"Attendance has gone from 3.3 to 2.7, with a lot of fans choosing to wait or do something else with their discretionary dollars," Kenney said to reporter Mike Ozanian. "It takes courage to say we understand that's going to happen. We would never tell people how to spend their money. If they think this isn't a product worthy of their money, they can choose that."
Kenney notes "it hasn't exactly been a picnic" as far as media and fan reaction during the past few seasons of losing baseball "despite telling fans you're going have to trust us and stay with us." He did add the Cubs have seen "amazing" support from the fans who do understand their plan.
The most interesting part of the interview was when Ozanian asked if it were "plausible" to say the Cubs would get the biggest TV rights deal when their full package expires after the 2019 season. (The WGN portion of the Cubs' TV deal is up after this season, while the Comcast SportsNet Chicago deal has five more seasons.)

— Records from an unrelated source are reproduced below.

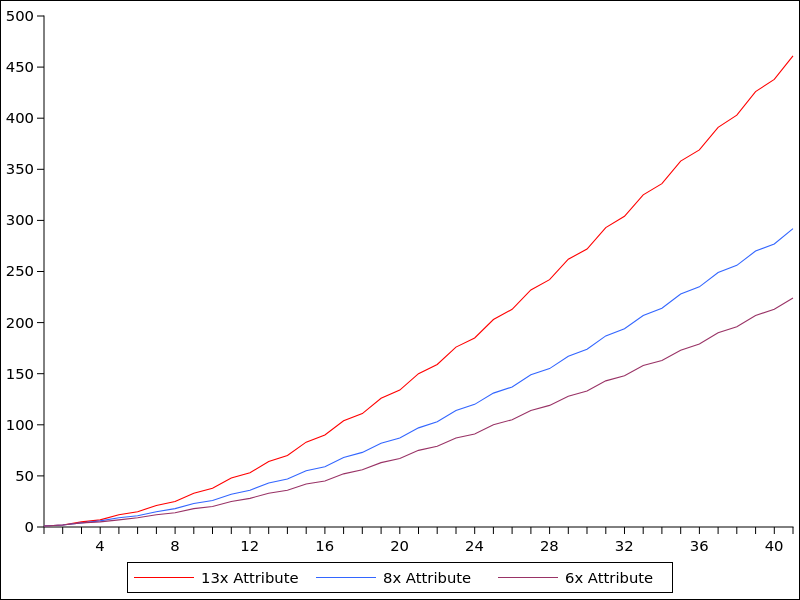
<!DOCTYPE html>
<html lang="en">
<head>
<meta charset="utf-8">
<title>Attribute growth chart</title>
<style>
:root {
  --ink: #000;
  --paper: #fff;
  --series-13x: #f00;
  --series-8x: #36f;
  --series-6x: #936;
}
* { box-sizing: border-box; margin: 0; padding: 0; }
html, body { width: 800px; height: 600px; overflow: hidden; background: var(--paper); }
.chart {
  position: relative;
  width: 800px;
  height: 600px;
  overflow: hidden;
  border: 1px solid var(--ink);
  color: var(--ink);
  font: 14.8px/18px "DejaVu Sans", sans-serif;
}
.plot { position: absolute; left: -1px; top: -1px; width: 800px; height: 600px; }
.axis { stroke: var(--ink); fill: none; }
.series { fill: none; stroke-width: 1.1; }
.series polyline { vector-effect: non-scaling-stroke; }
.y-labels, .x-labels { position: absolute; list-style: none; }
.y-labels {
  left: 0;
  top: 6px;
  width: 33px;
  height: 529px;
  display: flex;
  flex-direction: column;
  justify-content: space-between;
  text-align: right;
}
.x-labels {
  left: 61.5px;
  top: 536px;
  width: 749px;
  display: grid;
  grid-template-columns: repeat(10, 1fr);
  text-align: center;
}
.legend {
  position: absolute;
  left: 126px;
  top: 561px;
  width: 546px;
  height: 31px;
  padding-left: 6px;
  border: 1px solid var(--ink);
  display: grid;
  grid-template-columns: repeat(3, 182px);
  align-items: center;
  list-style: none;
  white-space: nowrap;
}
.legend li { display: flex; align-items: center; gap: 7px; }
.swatch { flex: none; width: 60px; height: 1px; background: var(--line); }
</style>
</head>
<body>
<main class="chart">
  <svg class="plot" viewBox="0 0 800 600" role="img" aria-label="Line chart of 13x, 8x and 6x Attribute">
    <defs>
      <path id="x-ticks" d="M0 527v7M18.7 527v7M37.5 527v7M56.2 527v7"/>
      <path id="y-tick" d="M37 0h7"/>
    </defs>
    <g class="axis">
      <path d="M44 15.5V527H793.5"/>
      <use href="#x-ticks" x="44"/>
      <use href="#x-ticks" x="118.9"/>
      <use href="#x-ticks" x="193.8"/>
      <use href="#x-ticks" x="268.7"/>
      <use href="#x-ticks" x="343.6"/>
      <use href="#x-ticks" x="418.5"/>
      <use href="#x-ticks" x="493.4"/>
      <use href="#x-ticks" x="568.3"/>
      <use href="#x-ticks" x="643.2"/>
      <use href="#x-ticks" x="718.1"/>
      <path d="M793 527v7"/>
      <use href="#y-tick" y="16"/>
      <use href="#y-tick" y="67.1"/>
      <use href="#y-tick" y="118.2"/>
      <use href="#y-tick" y="169.3"/>
      <use href="#y-tick" y="220.4"/>
      <use href="#y-tick" y="271.5"/>
      <use href="#y-tick" y="322.6"/>
      <use href="#y-tick" y="373.7"/>
      <use href="#y-tick" y="424.8"/>
      <use href="#y-tick" y="475.9"/>
      <use href="#y-tick" y="527"/>
    </g>
    <g class="series" transform="translate(25.275 527) scale(18.725 -1.022)">
      <polyline stroke="var(--series-13x)" points="1,1 2,2 3,5 4,7 5,12 6,15 7,21 8,25 9,33 10,38 11,48 12,53 13,64 14,70 15,83 16,90 17,104 18,111 19,126 20,134 21,150 22,159 23,176 24,185 25,203 26,213 27,232 28,242 29,262 30,272 31,293 32,304 33,325 34,336 35,358 36,369 37,391 38,403 39,426 40,438 41,461"/>
      <polyline stroke="var(--series-8x)" points="1,1 2,2 3,4 4,6 5,9 6,11 7,15 8,18 9,23 10,26 11,32 12,36 13,43 14,47 15,55 16,59 17,68 18,73 19,82 20,87 21,97 22,103 23,114 24,120 25,131 26,137 27,149 28,155 29,167 30,174 31,187 32,194 33,207 34,214 35,228 36,235 37,249 38,256 39,270 40,277 41,292"/>
      <polyline stroke="var(--series-6x)" points="1,1 2,2 3,4 4,5 5,7 6,9 7,12 8,14 9,18 10,20 11,25 12,28 13,33 14,36 15,42 16,45 17,52 18,56 19,63 20,67 21,75 22,79 23,87 24,91 25,100 26,105 27,114 28,119 29,128 30,133 31,143 32,148 33,158 34,163 35,173 36,179 37,190 38,196 39,207 40,213 41,224"/>
    </g>
  </svg>
  <ul class="y-labels">
    <li>500</li><li>450</li><li>400</li><li>350</li><li>300</li><li>250</li><li>200</li><li>150</li><li>100</li><li>50</li><li>0</li>
  </ul>
  <ul class="x-labels">
    <li>4</li><li>8</li><li>12</li><li>16</li><li>20</li><li>24</li><li>28</li><li>32</li><li>36</li><li>40</li>
  </ul>
  <ul class="legend">
    <li><span class="swatch" style="--line: var(--series-13x)"></span>13x Attribute</li>
    <li><span class="swatch" style="--line: var(--series-8x)"></span>8x Attribute</li>
    <li><span class="swatch" style="--line: var(--series-6x)"></span>6x Attribute</li>
  </ul>
</main>
</body>
</html>
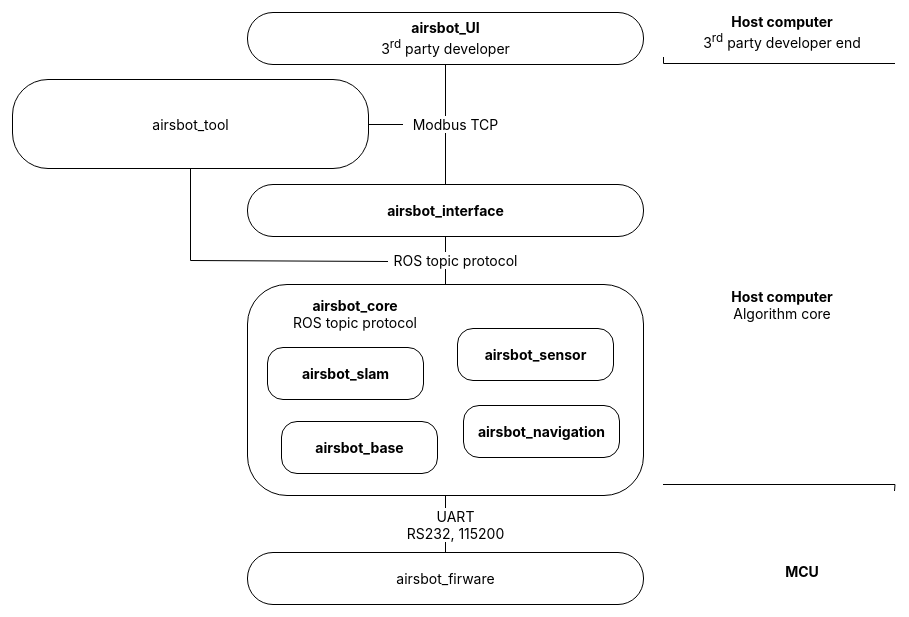
<!DOCTYPE html>
<html lang="en">
<head>
<meta charset="utf-8">
<title>Software architecture</title>
<style>
  :root { --ink: #000; --paper: #fff; }
  * { box-sizing: border-box; margin: 0; }
  body { background: var(--paper); overflow: hidden; }
  .diagram {
    position: relative; width: 909px; height: 617px; overflow: hidden;
    background: var(--paper); color: var(--ink);
    font: 14px/17px Inter, Roboto, sans-serif; text-align: center; white-space: nowrap;
  }
  .connectors { position: absolute; inset: 0; fill: none; stroke: var(--ink); stroke-width: 1; }
  .node {
    position: absolute; display: flex; flex-direction: column;
    align-items: center; justify-content: center;
    background: var(--paper); border: 1px solid var(--ink);
  }
  .layer { left: 247px; width: 397px; height: 53px; border-radius: 26px; }
  .module { width: 157px; height: 53px; border-radius: 16px; }
  .ui { top: 12px; padding-bottom: 2px; }
  .tool { left: 12px; top: 79px; width: 357px; height: 90px; border-radius: 36px; }
  .interface { top: 184px; }
  .core { left: 247px; top: 284px; width: 397px; height: 212px; border-radius: 40px; }
  .slam { left: 267px; top: 347px; }
  .sensor { left: 457px; top: 328px; }
  .base { left: 281px; top: 421px; }
  .navigation { left: 463px; top: 405px; }
  .firmware { top: 552px; }
  .label { position: absolute; transform: translateX(-50%); background: var(--paper); }
  .modbus { left: 455.5px; top: 116px; }
  .topic { left: 455.5px; top: 252px; }
  .uart { left: 455.5px; top: 508px; }
  .core-title { left: 355px; top: 297px; }
  .developer-end { left: 782px; top: 13px; }
  .algorithm { left: 782px; top: 288px; }
  .mcu { left: 802px; top: 563px; }
  strong { font-weight: 700; }
  .party { margin-top: 4px; }
  sup { font-size: 11.7px; line-height: 0; vertical-align: super; }
</style>
</head>
<body>
<main class="diagram">
  <svg class="connectors" width="909" height="617" viewBox="0 0 909 617" aria-hidden="true">
    <path d="M445.5 65V184M445.5 237V284M445.5 496V552"/>
    <path d="M369 124.5H403"/>
    <path d="M190.5 168V260.5L388 261.5"/>
    <path d="M663.5 57V63.5H895"/>
    <path d="M663 484.5H895L894.5 491"/>
  </svg>

  <section class="node layer ui">
    <strong>airsbot_UI</strong>
    <p class="party">3<sup>rd</sup> party developer</p>
  </section>
  <section class="node tool">airsbot_tool</section>
  <section class="node layer interface"><strong>airsbot_interface</strong></section>
  <section class="node core" aria-label="Core modules"></section>
  <div class="label core-title"><strong>airsbot_core</strong><p>ROS topic protocol</p></div>
  <div class="node module slam"><strong>airsbot_slam</strong></div>
  <div class="node module sensor"><strong>airsbot_sensor</strong></div>
  <div class="node module base"><strong>airsbot_base</strong></div>
  <div class="node module navigation"><strong>airsbot_navigation</strong></div>
  <section class="node layer firmware">airsbot_firware</section>

  <p class="label modbus">Modbus TCP</p>
  <p class="label topic">ROS topic protocol</p>
  <p class="label uart">UART<br>RS232, 115200</p>

  <aside class="label developer-end">
    <strong>Host computer</strong>
    <p class="party">3<sup>rd</sup> party developer end</p>
  </aside>
  <aside class="label algorithm"><strong>Host computer</strong><p>Algorithm core</p></aside>
  <aside class="label mcu"><strong>MCU</strong></aside>
</main>
</body>
</html>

"Yes, I think it's plausible," Kenney said. "The question for all of us is how will people consume media at that time? Right now, you look at cable -- most teams look at cable or a distributor as partner, like Fox or Time Warner or Comcast. We're seeing the evolution of people going over the top. It's a matter of when someone like Google says we're going to be [a] bidder for rights, because we're going to take these games to consumers in a different way."
Kenney pointed out Yahoo, Apple and Netflix as examples of companies producing web-only content.
While you delight in imagining 80-year-old Cubs fans being told to buy some Google TV subscription to watch the Cubs, Kenney also said a more traditional Cubs RSN (regional sports network) is a "likelihood."
"There are a few brands with brand equity to carry their own channel," he said. "You've seen some fail, but I think our brand is big enough carry a channel on its own."
Of course, Kenney's boast about landing the biggest deal is bad news for cable customers. Chicagoans will be paying for the Cubs' massive TV deal with increased cable fees. Sorry, White Sox fans, you'll be paying, too. It also means Cubs fans will probably get blacked out as the team, the RSN and the distributor work out a deal. Vin Scully can't get the Los Angeles Dodgers RSN at his house.
Ricketts' interview was less interesting, but he admitted the Wrigley Field renovation, which hasn't started yet, will cost "north of $350 million, probably closer to $375 million," with an additional $150-$200 million to build the hotel, plaza, etc. Earlier estimates were $500 million for each.
Who knows? By the time the renovation finally starts, we might be watching the construction, steel beam by steel beam, on a special Google subscription channel.